**WORK TO BE COMPLETED:** Using the data below, count the lines that carry the string "logs" and write only the count.

**DATASET EXCERPTS:**
┄┄┄┄┄┄
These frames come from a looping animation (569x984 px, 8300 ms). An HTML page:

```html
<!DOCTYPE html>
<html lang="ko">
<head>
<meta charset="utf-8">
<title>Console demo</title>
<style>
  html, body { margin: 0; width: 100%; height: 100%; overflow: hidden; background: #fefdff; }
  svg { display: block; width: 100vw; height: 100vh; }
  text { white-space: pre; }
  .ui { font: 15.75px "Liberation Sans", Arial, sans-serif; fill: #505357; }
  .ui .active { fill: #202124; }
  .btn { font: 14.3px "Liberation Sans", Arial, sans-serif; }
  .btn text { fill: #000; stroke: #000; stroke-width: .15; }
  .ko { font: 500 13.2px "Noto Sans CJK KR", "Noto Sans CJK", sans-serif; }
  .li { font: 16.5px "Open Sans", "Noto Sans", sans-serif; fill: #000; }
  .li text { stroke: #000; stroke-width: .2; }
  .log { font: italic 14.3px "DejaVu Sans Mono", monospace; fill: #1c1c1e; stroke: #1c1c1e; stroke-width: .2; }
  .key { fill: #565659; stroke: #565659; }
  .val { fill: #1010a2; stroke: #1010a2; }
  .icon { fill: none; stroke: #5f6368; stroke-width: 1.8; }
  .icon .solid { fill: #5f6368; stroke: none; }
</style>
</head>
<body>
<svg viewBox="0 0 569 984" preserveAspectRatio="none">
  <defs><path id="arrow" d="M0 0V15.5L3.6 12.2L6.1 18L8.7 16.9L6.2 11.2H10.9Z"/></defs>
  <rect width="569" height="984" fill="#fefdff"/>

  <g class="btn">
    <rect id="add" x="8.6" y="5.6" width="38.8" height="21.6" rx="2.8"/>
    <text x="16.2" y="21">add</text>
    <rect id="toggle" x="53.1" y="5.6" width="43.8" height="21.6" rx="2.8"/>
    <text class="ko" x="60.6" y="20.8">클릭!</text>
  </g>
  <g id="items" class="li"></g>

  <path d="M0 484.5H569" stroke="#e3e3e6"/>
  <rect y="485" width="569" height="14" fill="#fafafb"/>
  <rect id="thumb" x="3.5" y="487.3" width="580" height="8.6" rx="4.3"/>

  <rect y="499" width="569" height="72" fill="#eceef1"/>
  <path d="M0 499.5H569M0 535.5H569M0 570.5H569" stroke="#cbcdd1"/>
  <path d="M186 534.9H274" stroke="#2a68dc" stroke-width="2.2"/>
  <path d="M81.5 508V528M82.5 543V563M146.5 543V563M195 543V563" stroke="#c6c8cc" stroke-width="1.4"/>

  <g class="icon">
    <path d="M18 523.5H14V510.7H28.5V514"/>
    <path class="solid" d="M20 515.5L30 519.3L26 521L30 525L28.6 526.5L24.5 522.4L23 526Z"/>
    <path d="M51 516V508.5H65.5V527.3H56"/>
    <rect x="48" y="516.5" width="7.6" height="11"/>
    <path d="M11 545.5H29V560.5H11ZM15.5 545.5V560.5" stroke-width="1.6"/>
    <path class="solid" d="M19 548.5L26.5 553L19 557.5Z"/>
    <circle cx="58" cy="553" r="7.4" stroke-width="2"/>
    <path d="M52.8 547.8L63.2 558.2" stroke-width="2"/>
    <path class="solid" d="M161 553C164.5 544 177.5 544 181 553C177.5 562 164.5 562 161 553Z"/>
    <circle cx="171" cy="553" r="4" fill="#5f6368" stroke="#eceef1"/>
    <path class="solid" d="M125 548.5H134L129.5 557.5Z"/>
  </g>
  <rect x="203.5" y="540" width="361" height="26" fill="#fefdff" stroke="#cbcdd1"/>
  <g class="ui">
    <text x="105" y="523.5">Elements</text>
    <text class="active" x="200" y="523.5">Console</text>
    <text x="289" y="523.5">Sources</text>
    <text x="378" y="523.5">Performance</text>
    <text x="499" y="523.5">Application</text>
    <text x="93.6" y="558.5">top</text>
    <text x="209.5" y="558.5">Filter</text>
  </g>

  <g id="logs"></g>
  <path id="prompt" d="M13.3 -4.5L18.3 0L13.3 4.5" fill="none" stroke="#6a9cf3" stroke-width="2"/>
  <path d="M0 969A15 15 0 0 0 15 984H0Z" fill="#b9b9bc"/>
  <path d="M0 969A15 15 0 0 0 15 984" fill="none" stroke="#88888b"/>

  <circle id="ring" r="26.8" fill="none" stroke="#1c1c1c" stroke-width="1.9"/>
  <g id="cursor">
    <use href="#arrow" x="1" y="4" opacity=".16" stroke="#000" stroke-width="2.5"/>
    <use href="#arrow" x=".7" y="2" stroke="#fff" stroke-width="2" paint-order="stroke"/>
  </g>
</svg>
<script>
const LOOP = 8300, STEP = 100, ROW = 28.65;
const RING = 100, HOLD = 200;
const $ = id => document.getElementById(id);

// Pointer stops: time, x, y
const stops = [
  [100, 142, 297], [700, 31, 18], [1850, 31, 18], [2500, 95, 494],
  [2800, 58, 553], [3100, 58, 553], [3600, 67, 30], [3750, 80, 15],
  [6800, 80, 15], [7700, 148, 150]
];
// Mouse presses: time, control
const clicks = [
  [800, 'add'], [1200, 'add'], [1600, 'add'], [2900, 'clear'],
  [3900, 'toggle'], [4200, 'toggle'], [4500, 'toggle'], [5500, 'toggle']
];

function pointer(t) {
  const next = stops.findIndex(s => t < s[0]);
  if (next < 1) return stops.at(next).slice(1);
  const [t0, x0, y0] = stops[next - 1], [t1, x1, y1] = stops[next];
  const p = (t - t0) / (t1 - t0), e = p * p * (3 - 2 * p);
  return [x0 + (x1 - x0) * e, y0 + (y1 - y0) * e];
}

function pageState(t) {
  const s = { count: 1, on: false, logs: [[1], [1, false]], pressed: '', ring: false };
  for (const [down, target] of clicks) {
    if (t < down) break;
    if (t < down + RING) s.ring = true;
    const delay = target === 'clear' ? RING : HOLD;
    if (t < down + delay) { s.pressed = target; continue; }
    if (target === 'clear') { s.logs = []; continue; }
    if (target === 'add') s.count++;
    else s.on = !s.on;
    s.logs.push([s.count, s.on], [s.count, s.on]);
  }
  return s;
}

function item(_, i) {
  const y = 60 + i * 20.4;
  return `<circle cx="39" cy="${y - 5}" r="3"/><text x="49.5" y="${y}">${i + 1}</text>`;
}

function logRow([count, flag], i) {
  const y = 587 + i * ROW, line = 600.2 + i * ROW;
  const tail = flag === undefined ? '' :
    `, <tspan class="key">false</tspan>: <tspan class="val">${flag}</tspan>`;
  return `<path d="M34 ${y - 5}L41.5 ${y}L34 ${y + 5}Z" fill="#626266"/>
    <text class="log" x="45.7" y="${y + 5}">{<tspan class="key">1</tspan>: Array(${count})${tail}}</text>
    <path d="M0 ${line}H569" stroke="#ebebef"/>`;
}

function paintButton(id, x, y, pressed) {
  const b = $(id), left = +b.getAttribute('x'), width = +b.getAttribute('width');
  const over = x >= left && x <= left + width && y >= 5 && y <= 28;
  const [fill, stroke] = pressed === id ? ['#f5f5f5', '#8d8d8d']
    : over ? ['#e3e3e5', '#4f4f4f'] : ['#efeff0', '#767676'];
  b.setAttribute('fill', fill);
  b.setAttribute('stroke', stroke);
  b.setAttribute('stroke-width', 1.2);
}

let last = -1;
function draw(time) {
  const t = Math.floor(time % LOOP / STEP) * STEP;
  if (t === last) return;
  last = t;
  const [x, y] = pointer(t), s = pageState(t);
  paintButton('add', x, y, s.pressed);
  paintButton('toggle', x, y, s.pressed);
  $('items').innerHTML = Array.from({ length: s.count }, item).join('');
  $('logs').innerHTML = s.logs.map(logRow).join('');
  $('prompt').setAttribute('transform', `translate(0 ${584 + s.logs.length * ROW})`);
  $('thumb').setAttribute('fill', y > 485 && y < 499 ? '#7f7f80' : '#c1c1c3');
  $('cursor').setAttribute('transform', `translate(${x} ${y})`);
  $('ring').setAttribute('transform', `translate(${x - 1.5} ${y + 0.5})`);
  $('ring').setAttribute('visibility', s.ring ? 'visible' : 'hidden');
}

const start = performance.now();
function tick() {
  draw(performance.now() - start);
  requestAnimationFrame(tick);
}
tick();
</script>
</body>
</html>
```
┄┄┄┄┄┄
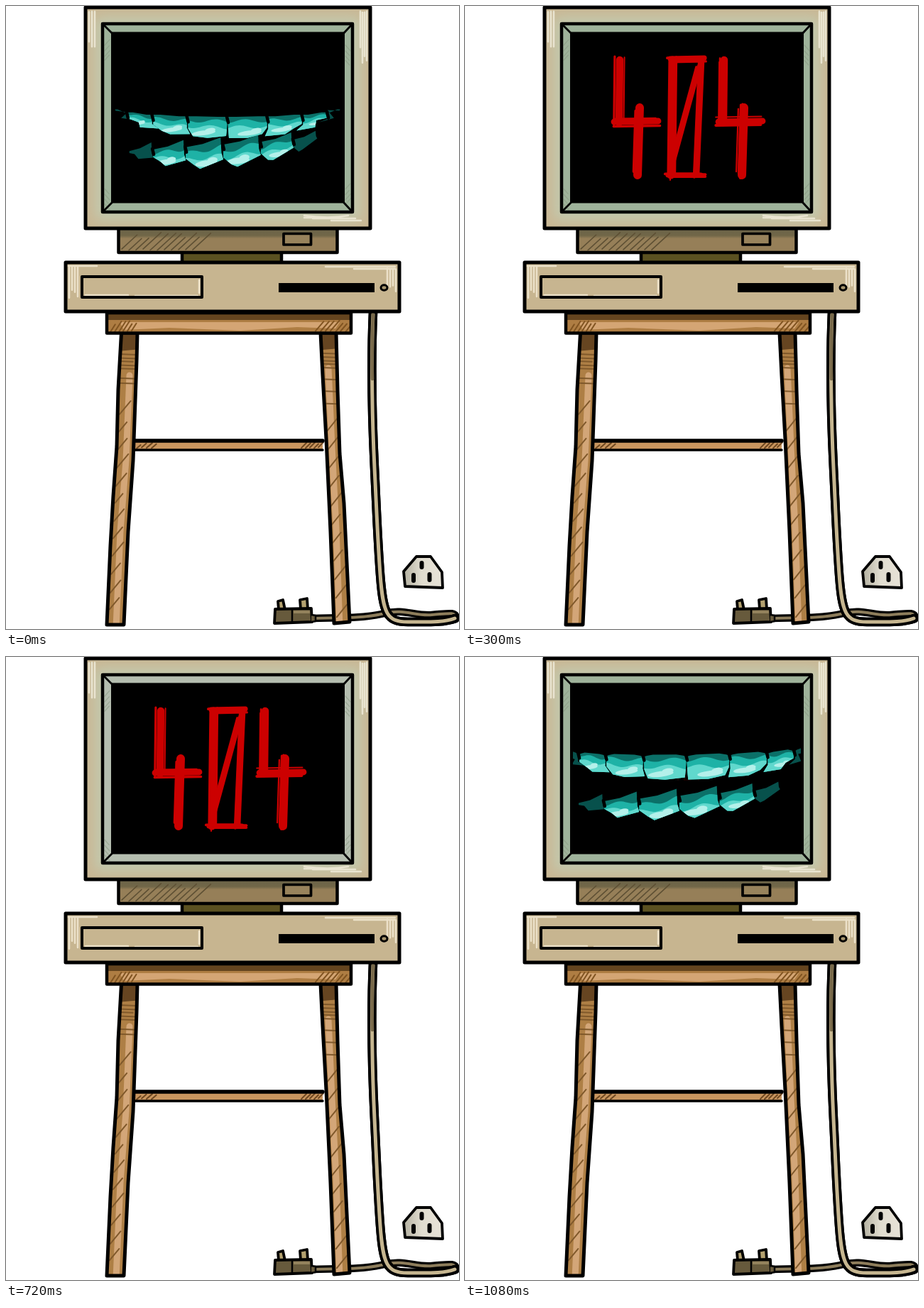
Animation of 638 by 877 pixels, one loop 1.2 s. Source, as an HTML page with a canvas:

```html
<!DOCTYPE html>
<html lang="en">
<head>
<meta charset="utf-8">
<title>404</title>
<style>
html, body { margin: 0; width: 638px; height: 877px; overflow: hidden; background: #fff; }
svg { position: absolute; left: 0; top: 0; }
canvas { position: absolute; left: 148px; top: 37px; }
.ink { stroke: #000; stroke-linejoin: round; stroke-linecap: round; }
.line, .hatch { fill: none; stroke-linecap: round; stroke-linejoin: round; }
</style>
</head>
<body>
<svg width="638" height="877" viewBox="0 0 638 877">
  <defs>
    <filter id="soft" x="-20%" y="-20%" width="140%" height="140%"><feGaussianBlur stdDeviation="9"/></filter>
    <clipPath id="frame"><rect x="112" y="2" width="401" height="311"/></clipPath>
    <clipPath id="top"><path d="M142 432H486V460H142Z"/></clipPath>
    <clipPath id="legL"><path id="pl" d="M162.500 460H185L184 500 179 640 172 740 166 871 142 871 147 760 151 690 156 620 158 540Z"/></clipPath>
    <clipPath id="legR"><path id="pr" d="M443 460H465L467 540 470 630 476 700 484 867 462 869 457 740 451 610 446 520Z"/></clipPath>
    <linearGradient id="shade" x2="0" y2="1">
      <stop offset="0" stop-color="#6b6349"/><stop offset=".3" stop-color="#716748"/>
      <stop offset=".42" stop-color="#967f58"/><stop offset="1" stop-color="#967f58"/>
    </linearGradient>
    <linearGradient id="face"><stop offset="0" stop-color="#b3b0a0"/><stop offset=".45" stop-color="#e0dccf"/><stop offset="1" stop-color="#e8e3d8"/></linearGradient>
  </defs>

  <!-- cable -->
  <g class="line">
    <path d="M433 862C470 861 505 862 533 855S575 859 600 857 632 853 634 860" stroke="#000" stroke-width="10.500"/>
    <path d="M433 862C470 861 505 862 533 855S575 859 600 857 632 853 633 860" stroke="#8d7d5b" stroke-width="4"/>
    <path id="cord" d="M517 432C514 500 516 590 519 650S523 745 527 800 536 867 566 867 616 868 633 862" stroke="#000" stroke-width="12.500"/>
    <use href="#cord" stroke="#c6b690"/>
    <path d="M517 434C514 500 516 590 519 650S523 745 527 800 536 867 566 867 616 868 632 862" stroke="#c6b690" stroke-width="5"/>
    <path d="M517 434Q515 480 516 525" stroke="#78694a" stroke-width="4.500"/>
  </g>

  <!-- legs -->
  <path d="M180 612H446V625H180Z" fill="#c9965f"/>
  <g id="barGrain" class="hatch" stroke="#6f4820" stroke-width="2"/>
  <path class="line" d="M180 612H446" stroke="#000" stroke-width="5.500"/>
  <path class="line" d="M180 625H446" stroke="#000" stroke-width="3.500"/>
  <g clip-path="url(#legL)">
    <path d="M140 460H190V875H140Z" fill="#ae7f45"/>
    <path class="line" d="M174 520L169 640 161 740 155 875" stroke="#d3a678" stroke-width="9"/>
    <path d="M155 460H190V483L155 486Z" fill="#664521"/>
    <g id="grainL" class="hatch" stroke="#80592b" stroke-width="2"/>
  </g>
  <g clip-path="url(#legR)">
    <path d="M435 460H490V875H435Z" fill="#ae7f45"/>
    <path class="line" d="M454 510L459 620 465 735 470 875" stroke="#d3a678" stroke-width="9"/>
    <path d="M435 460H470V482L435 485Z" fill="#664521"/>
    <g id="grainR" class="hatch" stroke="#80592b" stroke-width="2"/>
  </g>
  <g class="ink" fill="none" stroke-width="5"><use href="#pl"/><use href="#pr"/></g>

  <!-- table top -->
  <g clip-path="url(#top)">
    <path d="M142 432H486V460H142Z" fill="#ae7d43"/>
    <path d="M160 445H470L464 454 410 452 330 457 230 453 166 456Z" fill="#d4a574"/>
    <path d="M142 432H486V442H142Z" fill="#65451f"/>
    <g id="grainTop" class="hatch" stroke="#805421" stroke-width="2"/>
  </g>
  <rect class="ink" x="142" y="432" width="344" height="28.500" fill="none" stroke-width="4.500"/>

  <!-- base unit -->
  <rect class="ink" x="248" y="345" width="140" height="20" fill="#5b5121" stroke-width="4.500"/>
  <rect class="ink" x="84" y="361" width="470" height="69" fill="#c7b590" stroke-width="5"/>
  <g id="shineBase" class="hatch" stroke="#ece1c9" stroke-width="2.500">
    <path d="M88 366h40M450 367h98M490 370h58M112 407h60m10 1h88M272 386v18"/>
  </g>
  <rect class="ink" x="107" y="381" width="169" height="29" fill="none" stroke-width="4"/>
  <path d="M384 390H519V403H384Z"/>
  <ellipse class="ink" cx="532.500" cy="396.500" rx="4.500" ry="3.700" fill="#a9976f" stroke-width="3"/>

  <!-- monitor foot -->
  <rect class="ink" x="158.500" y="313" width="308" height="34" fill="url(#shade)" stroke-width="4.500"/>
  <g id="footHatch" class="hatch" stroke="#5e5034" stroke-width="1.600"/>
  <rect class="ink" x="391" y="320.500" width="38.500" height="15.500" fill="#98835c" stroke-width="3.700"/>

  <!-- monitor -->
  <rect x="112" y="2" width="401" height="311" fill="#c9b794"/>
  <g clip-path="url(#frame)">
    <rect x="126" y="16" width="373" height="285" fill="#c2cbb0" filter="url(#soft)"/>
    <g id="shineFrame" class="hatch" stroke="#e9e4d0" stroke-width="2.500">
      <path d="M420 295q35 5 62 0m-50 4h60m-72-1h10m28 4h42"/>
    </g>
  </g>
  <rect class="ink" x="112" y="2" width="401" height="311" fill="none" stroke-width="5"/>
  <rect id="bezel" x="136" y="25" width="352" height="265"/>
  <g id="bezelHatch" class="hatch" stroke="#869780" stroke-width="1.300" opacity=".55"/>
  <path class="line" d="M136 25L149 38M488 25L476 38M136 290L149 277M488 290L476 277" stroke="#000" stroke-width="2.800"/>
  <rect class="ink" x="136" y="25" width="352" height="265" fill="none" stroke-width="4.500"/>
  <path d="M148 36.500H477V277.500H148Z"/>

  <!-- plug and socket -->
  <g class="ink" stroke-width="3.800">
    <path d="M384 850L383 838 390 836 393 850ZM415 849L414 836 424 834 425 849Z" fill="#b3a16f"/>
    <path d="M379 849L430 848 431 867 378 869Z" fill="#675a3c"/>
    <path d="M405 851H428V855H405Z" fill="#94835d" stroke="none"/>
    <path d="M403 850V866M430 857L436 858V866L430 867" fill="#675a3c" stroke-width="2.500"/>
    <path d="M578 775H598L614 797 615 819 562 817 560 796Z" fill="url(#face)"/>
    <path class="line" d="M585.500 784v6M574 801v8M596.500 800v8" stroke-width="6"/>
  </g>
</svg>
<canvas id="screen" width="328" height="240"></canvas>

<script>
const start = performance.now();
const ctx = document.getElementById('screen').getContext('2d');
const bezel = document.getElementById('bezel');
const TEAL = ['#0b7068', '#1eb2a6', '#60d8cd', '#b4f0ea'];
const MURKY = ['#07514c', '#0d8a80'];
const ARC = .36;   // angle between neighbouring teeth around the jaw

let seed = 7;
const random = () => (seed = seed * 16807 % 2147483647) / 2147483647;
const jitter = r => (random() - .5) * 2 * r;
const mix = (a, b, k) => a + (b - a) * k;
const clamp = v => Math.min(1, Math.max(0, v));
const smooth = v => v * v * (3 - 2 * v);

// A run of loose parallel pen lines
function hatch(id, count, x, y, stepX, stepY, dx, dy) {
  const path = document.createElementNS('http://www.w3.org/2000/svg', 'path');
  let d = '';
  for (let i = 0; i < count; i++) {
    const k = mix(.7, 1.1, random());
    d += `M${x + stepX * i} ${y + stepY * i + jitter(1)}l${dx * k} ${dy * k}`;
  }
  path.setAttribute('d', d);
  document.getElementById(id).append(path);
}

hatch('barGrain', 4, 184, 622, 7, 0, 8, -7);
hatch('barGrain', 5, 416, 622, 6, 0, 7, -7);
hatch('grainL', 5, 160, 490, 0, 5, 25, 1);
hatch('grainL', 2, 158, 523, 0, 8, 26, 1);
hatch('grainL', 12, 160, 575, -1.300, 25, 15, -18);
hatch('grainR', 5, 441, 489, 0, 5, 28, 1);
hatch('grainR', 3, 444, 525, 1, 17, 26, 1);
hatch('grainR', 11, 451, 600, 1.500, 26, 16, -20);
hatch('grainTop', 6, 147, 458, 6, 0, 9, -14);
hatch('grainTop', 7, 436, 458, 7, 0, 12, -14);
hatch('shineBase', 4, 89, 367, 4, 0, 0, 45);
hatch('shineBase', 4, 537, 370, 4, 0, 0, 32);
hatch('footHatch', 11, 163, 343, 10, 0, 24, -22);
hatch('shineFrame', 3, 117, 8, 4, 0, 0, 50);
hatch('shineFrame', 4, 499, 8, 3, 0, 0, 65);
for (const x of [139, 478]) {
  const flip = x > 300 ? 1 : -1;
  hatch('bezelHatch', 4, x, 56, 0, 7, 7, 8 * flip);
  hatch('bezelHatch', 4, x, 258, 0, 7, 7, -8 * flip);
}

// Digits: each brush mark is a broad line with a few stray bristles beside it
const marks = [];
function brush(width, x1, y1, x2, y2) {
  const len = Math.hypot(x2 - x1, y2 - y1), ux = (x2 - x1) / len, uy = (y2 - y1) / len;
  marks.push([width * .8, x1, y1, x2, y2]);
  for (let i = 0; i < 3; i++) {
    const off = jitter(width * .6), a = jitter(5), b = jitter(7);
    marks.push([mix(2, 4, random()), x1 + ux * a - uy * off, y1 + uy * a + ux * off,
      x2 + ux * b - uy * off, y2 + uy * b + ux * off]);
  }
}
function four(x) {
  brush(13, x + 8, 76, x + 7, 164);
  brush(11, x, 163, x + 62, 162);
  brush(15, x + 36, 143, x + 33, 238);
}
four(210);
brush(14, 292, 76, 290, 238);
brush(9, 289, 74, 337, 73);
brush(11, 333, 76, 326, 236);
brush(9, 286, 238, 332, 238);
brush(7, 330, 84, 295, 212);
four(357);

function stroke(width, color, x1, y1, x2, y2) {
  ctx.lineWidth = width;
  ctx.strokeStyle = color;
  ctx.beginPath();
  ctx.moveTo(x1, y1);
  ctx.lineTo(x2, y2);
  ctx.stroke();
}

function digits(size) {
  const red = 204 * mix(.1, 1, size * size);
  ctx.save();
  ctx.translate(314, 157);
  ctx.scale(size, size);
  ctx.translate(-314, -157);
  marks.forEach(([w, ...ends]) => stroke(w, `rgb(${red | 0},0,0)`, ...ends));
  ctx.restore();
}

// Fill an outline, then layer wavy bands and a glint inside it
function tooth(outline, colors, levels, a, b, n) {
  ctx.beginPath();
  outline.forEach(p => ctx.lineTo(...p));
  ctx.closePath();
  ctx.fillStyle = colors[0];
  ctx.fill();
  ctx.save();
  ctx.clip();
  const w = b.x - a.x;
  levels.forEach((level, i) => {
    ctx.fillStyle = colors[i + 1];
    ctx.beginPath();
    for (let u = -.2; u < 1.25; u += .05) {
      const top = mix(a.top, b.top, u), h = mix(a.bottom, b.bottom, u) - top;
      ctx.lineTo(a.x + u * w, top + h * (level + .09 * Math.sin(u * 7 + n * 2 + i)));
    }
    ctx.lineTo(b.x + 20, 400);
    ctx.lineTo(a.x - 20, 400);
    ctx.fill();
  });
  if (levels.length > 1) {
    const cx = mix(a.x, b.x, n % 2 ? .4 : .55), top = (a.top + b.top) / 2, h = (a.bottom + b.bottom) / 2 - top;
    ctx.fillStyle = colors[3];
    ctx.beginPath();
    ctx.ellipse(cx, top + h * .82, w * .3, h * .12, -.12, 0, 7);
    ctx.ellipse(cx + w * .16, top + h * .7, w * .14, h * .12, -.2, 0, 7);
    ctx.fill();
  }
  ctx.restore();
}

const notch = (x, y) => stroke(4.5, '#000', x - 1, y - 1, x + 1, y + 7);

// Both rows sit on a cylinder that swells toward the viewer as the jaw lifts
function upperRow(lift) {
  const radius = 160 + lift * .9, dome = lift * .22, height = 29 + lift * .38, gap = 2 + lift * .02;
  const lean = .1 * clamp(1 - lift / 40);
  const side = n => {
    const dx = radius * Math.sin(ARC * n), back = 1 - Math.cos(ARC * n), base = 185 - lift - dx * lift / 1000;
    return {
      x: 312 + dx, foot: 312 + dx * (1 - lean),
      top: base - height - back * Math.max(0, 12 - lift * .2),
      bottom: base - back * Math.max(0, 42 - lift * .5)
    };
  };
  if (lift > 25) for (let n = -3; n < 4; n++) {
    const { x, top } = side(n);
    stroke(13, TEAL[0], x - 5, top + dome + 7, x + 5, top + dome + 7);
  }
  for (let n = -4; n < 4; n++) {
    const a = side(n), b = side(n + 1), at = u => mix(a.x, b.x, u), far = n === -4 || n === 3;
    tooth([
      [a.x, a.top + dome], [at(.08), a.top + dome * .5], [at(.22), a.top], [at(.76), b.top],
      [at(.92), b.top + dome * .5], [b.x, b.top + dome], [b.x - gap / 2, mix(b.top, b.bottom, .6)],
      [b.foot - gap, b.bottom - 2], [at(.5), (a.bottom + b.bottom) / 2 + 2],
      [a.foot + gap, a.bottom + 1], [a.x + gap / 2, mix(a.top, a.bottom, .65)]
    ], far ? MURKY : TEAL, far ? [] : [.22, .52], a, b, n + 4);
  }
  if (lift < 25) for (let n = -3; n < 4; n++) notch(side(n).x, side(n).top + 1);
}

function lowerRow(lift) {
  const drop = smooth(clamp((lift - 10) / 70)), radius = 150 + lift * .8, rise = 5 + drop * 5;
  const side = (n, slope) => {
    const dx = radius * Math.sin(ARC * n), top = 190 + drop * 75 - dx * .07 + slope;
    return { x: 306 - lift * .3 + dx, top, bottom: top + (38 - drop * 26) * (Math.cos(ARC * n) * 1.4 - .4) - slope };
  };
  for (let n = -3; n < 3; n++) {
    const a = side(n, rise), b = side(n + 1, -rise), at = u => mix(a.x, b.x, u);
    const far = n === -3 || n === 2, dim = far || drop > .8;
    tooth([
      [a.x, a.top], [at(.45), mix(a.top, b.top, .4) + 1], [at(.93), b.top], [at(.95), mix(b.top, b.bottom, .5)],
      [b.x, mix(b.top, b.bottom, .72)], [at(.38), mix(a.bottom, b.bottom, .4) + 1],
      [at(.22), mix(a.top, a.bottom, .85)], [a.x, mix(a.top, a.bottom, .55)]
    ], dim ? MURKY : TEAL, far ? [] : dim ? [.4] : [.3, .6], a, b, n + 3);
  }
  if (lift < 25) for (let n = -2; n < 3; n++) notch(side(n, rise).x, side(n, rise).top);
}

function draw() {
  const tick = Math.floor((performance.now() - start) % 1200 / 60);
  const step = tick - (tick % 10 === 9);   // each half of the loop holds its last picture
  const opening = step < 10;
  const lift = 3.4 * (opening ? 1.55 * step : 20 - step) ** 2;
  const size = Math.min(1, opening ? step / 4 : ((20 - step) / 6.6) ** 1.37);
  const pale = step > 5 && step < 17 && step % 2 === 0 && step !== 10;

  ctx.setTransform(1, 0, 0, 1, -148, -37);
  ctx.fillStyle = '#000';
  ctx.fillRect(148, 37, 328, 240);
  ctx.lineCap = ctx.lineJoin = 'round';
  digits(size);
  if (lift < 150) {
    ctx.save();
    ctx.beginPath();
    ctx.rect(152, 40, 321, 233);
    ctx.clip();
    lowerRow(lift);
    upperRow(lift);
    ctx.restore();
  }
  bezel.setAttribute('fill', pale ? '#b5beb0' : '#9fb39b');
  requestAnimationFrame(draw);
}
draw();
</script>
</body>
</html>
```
┄┄┄┄┄┄
**TASK SOLUTION:** 6